State agencies turned in recommendations Wednesday detailing how they could reduce general fund spending by 8 percent this year and next if tax revenues don’t recover.
Sales taxes and the seven other revenue sources, which combine to make up 90 percent of general fund revenues to the state, are down 7.4 percent overall, according to budget office estimates.
That is a difference of $57.57 million in just the first three months of the state’s two-year budget cycle.
Director of Administration Andrew Clinger said those recommendations are just that, recommendations, and are considered confidential. He said the public will be told where and how deep the actual cuts are once the governor makes those decisions.
He said his staff has already begun reviewing the recommendations. Gov. Jim Gibbons expects to announce his decisions in January.
Agencies were told in mid-October that sales tax revenues, which make up 32 percent of the general fund, were lagging behind projections used to build the state budget. Initial numbers, Clinger said, showed the state might have to cut spending by 5 percent.
That was revised upward to 8 percent in November as the sales tax numbers continued to slump. That revenue source is now $19.68 million – 7.5 percent – behind the projection.
Clinger said an 8 percent cut would total about $285 million.
Since then, the situation has gotten worse with other major state revenue sources also falling behind projections made by the Economic Forum in May.
Clinger said the other big piece of the puzzle, gaming percentage fee collections, is off 5.7 percent but is expected by Gaming Control Board analysts to recover in the coming year.
He said no reduced projections have been made for gaming revenue, which accounts for 26 percent of the general fund.
Budget office officials said the shortfalls were estimated by comparing actual collections for each revenue source with projected first-quarter collections.
Projections are determined by figuring out what percentage of the total revenue for each revenue source is actually collected in the first quarter of the fiscal year, then applying that percentage to the total for the year.
A spokesman said that calculation is necessary because different taxes generate more or less than 25 percent in each quarter.
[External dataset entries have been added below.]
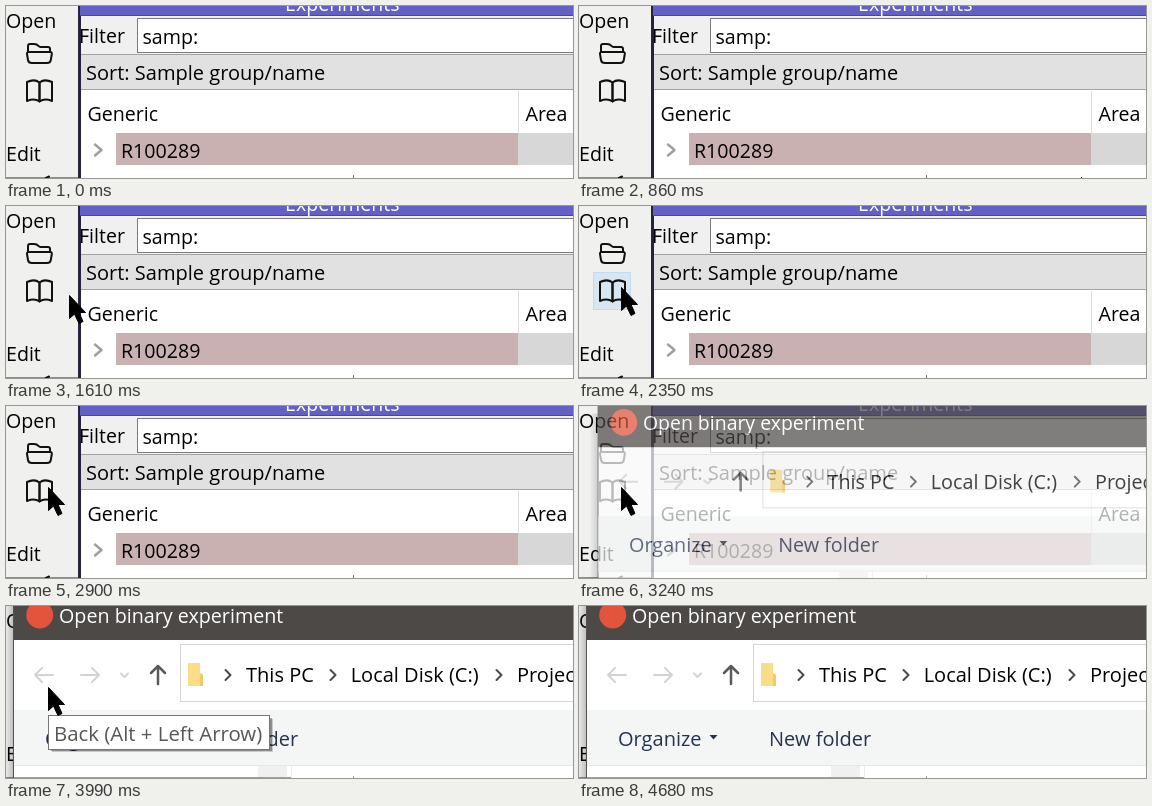
Animation of 567x172 px, one loop 5340 ms. Source, as an HTML page:

```html
<!DOCTYPE html>
<html lang="en">
<head>
<meta charset="utf-8">
<title>Open binary experiment</title>
<style>
  html, body { margin: 0; width: 100%; height: 100%; overflow: hidden; background: #fff; }
  svg { display: block; width: 567px; height: 172px; }
  text { font-family: "Open Sans", "Noto Sans", sans-serif; font-size: 19.6px; white-space: pre; }
  .line { fill: none; stroke-linecap: round; stroke-linejoin: round; }
  #dialog { transform-origin: 900px 585px; }
  #dialog text, .sort { font-size: 20px; }
  #dialog .title { font-size: 19.7px; }
  #tip text { font-size: 20.4px; }
</style>
</head>
<body>
<svg viewBox="0 0 567 172">
  <defs>
    <linearGradient id="shade">
      <stop offset="0" stop-color="#000" stop-opacity=".03"/>
      <stop offset="1" stop-color="#000" stop-opacity=".22"/>
    </linearGradient>
    <path id="chevron" class="line" d="M-2.5 -5L2.5 0L-2.5 5"/>
    <path id="page" d="M0 -8.500Q-5 -12.500 -12.500 -9V10Q-5 7 0 10.500Z"/>
  </defs>

  <g id="app">
    <rect width="567" height="172" fill="#fff"/>
    <rect width="73" height="172" fill="#f0f0ef"/>
    <rect y="171" width="75" height="1" fill="#8c8c8c"/>
    <text x="0" y="22">Open</text>
    <text x="0" y="155">Edit</text>
    <rect id="hover" x="14.5" y="66.5" width="37" height="37" fill="#d8e6f2" stroke="#c0dcf3"/>
    <g class="line" stroke="#111" stroke-width="2">
      <path d="M22 46V40Q22 38 24 38H28Q31 38 32.500 40Q34 41 35 41H42Q44 41 44 43V46"/>
      <path d="M22.500 46H44.500Q46 46 45.800 48L44.800 54Q44.500 57 41 57H26Q22.500 57 22 54L21 48Q20.800 46 22.500 46"/>
      <use href="#page" transform="translate(33.5 85)"/>
      <use href="#page" transform="translate(33.5 85) scale(-1 1)"/>
      <path d="M40 172L43 170.500"/>
    </g>

    <rect x="72" width="3" height="172" fill="#25233f"/>
    <rect x="74" width="493" height="9" fill="#6461c6"/>
    <rect x="74" y="9" width="493" height="1" fill="#4a4890"/>
    <text x="279" y="5" fill="#fff">Experiments</text>
    <rect x="75" y="10" width="492" height="38" fill="#f0f0f0"/>
    <rect x="131.500" y="12.500" width="440" height="34" fill="#fff" stroke="#7a7a7a"/>
    <text x="73" y="37">Filter</text>
    <text x="136.500" y="38">samp:</text>
    <rect x="75" y="48" width="492" height="36" fill="#e1e1e1"/>
    <path d="M75 48.500H567M75 83.500H567" stroke="#a3a3a3"/>
    <text class="sort" x="80" y="74">Sort: Sample group/name</text>
    <text x="81.500" y="115">Generic</text>
    <text x="519.500" y="115">Area</text>
    <path d="M512.500 85V127" stroke="#dedede"/>
    <rect x="110" y="127" width="402" height="32" fill="#cab1b1"/>
    <rect x="512" y="127" width="55" height="32" fill="#d7d7d7"/>
    <path class="line" d="M89 138.500L95.500 144L89 149.500" stroke="#a0a0a0" stroke-width="2.500"/>
    <text x="115" y="152">R100289</text>
    <path d="M347.500 169V172" stroke="#777"/>
  </g>

  <g id="dialog">
    <rect width="8" height="200" fill="url(#shade)"/>
    <rect x="7" y="-16" width="600" height="220" fill="#55524f"/>
    <rect x="8" y="34" width="600" height="170" fill="#fff"/>
    <rect x="8" y="-15" width="600" height="49" fill="#4c4947"/>
    <circle cx="33.700" cy="9" r="13.500" fill="#e4533b"/>
    <text class="title" x="53" y="17" fill="#fff">Open binary experiment</text>

    <g class="line" stroke="#d3d3d3" stroke-width="2">
      <path d="M47 69H29M36 62L29 69L36 76"/>
      <path d="M75 69H93M86 62L93 69L86 76"/>
      <path d="M115 67.500L118.500 71L122 67.500"/>
      <path d="M152 78V60M145 67L152 60L159 67" stroke="#5a5a5a" stroke-width="2.500"/>
    </g>
    <rect x="174.500" y="38.500" width="440" height="57" fill="#fff" stroke="#d5d5d5"/>
    <path d="M182 57H194V67L197 69V80H182Z" fill="#fbdc87"/>
    <path d="M194 67L197 69V80H194Z" fill="#efc970"/>
    <g stroke="#4a4a4a" stroke-width="2">
      <use href="#chevron" x="222" y="69"/>
      <use href="#chevron" x="327" y="69"/>
      <use href="#chevron" x="493" y="69"/>
    </g>
    <text x="240" y="76">This PC</text>
    <text x="344.700" y="76">Local Disk (C:)</text>
    <text x="511" y="76">Project</text>

    <rect x="8" y="104" width="600" height="56" fill="#f4f6f6"/>
    <path d="M8 159.500H608" stroke="#e6e8e8"/>
    <g fill="#243450">
      <text x="39" y="140">Organize</text>
      <path d="M130.500 129H138.500L134.500 133.500Z"/>
      <text x="190" y="140">New folder</text>
    </g>
    <rect x="252" y="160" width="29" height="40" fill="#f0f0f0"/>
    <path d="M285.500 160V200" stroke="#ececec"/>
    <rect x="8" y="171" width="277" height="1" fill="#a0a0a0"/>
    <path d="M347.500 170V173" stroke="#999"/>
  </g>

  <g id="tip">
    <rect x="46" y="113" width="221" height="33" fill="#000" opacity=".18"/>
    <rect x="45" y="112" width="221" height="33" fill="#000" opacity=".3"/>
    <rect x="42.500" y="109.500" width="221" height="34" fill="#fff" stroke="#767676"/>
    <text x="48" y="135" fill="#575757">Back (Alt + Left Arrow)</text>
  </g>

  <circle id="click" cx="42" cy="81" r="21" fill="#ffee58"/>
  <path id="cursor" d="M.5 .5V23.500L5.500 19L10 28.500L14 26.500L10 17.500H16.500Z" stroke="#000" stroke-linejoin="round"/>
</svg>
<script>
const LOOP = 5340;
const [hover, dialog, tip, click, cursor] =
  ["hover", "dialog", "tip", "click", "cursor"].map(id => document.getElementById(id));

// Progress from 0 to 1 in equal jumps; the first is at start, the last at end.
function ramp(t, start, end, steps) {
  const jumps = Math.floor((t - start + .5) * (steps - 1) / (end - start)) + 1;
  return Math.min(Math.max(jumps, 0), steps) / steps;
}
const easeOut = p => 1 - (1 - p) ** 2.4;
const linear = p => p;

const entry = [647, 196];
const moves = [
  { start: 860, end: 1350, steps: 8, to: [118, 106], ease: easeOut },
  { start: 1410, end: 1880, steps: 7, to: [43, 83], ease: easeOut },
  { start: 1950, end: 2350, steps: 2, to: [42, 81], ease: linear },
  { start: 4390, end: 4680, steps: 5, to: [365, 142], ease: linear }
];

function pointer(t) {
  return moves.reduce((at, { start, end, steps, to, ease }) => {
    const p = ease(ramp(t, start, end, steps));
    return at.map((v, i) => v + (to[i] - v) * p);
  }, entry);
}

function draw(now) {
  const t = now % LOOP;
  const [x, y] = pointer(t).map(Math.round);
  cursor.style.transform = `translate(${x}px, ${y}px)`;
  cursor.style.opacity = t >= 860 && t < 4680 ? 1 : 0;
  cursor.style.fill = t < 1410 ? "#2d4850" : "#000";

  const release = ramp(t, 2770, 2900, 2);
  hover.style.opacity = ramp(t, 1750, 1880, 2) - release;
  click.style.opacity = .5 * (ramp(t, 2550, 2620, 2) - release);

  const open = easeOut(ramp(t, 3170, 3450, 5));
  dialog.style.opacity = open;
  dialog.style.transform = `scale(${1 - .044 * (1 - open)})`;
  tip.style.opacity = ramp(t, 3710, 3990, 5) - ramp(t, 4390, 4680, 5);

  requestAnimationFrame(draw);
}
draw(performance.now());
</script>
</body>
</html>
```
Sales taxes, for example, generate a much larger percentage during second quarter, which includes Christmas shopping.
First quarter collections in both the Modified Business Tax and Real Property Transfer Tax are down double-digit percentages from projections, while the Insurance Premium Tax is 9.6 percent – $6.9 million – short.
The business tax, which produces just under 10 percent of general fund revenues, was off 11 percent – a total of $7.98 million. The Real Property Transfer Tax, which produces 4 percent of revenue, was down 19 percent – a total of $6.2 million behind projections.
In addition, the Live Entertainment Tax is off 1.6 percent, the cigarette tax 1.3 percent and liquor tax revenues 4.4 percent but all three together make up just 9 percent of total revenues and their share of the deficit totals just $1.3 million.
Gibbons has said the cuts won’t be 8 percent across the board. He said he and his cabinet will review the recommendations from all agencies to determine how much of a reduction each can absorb and what that will do to programs. He said the goal is to do the least damage.
He has also exempted several areas from cuts, including K-12 education, prisons and public safety.
• Contact reporter Geoff Dornan at firstname.lastname@example.org or 687-8750.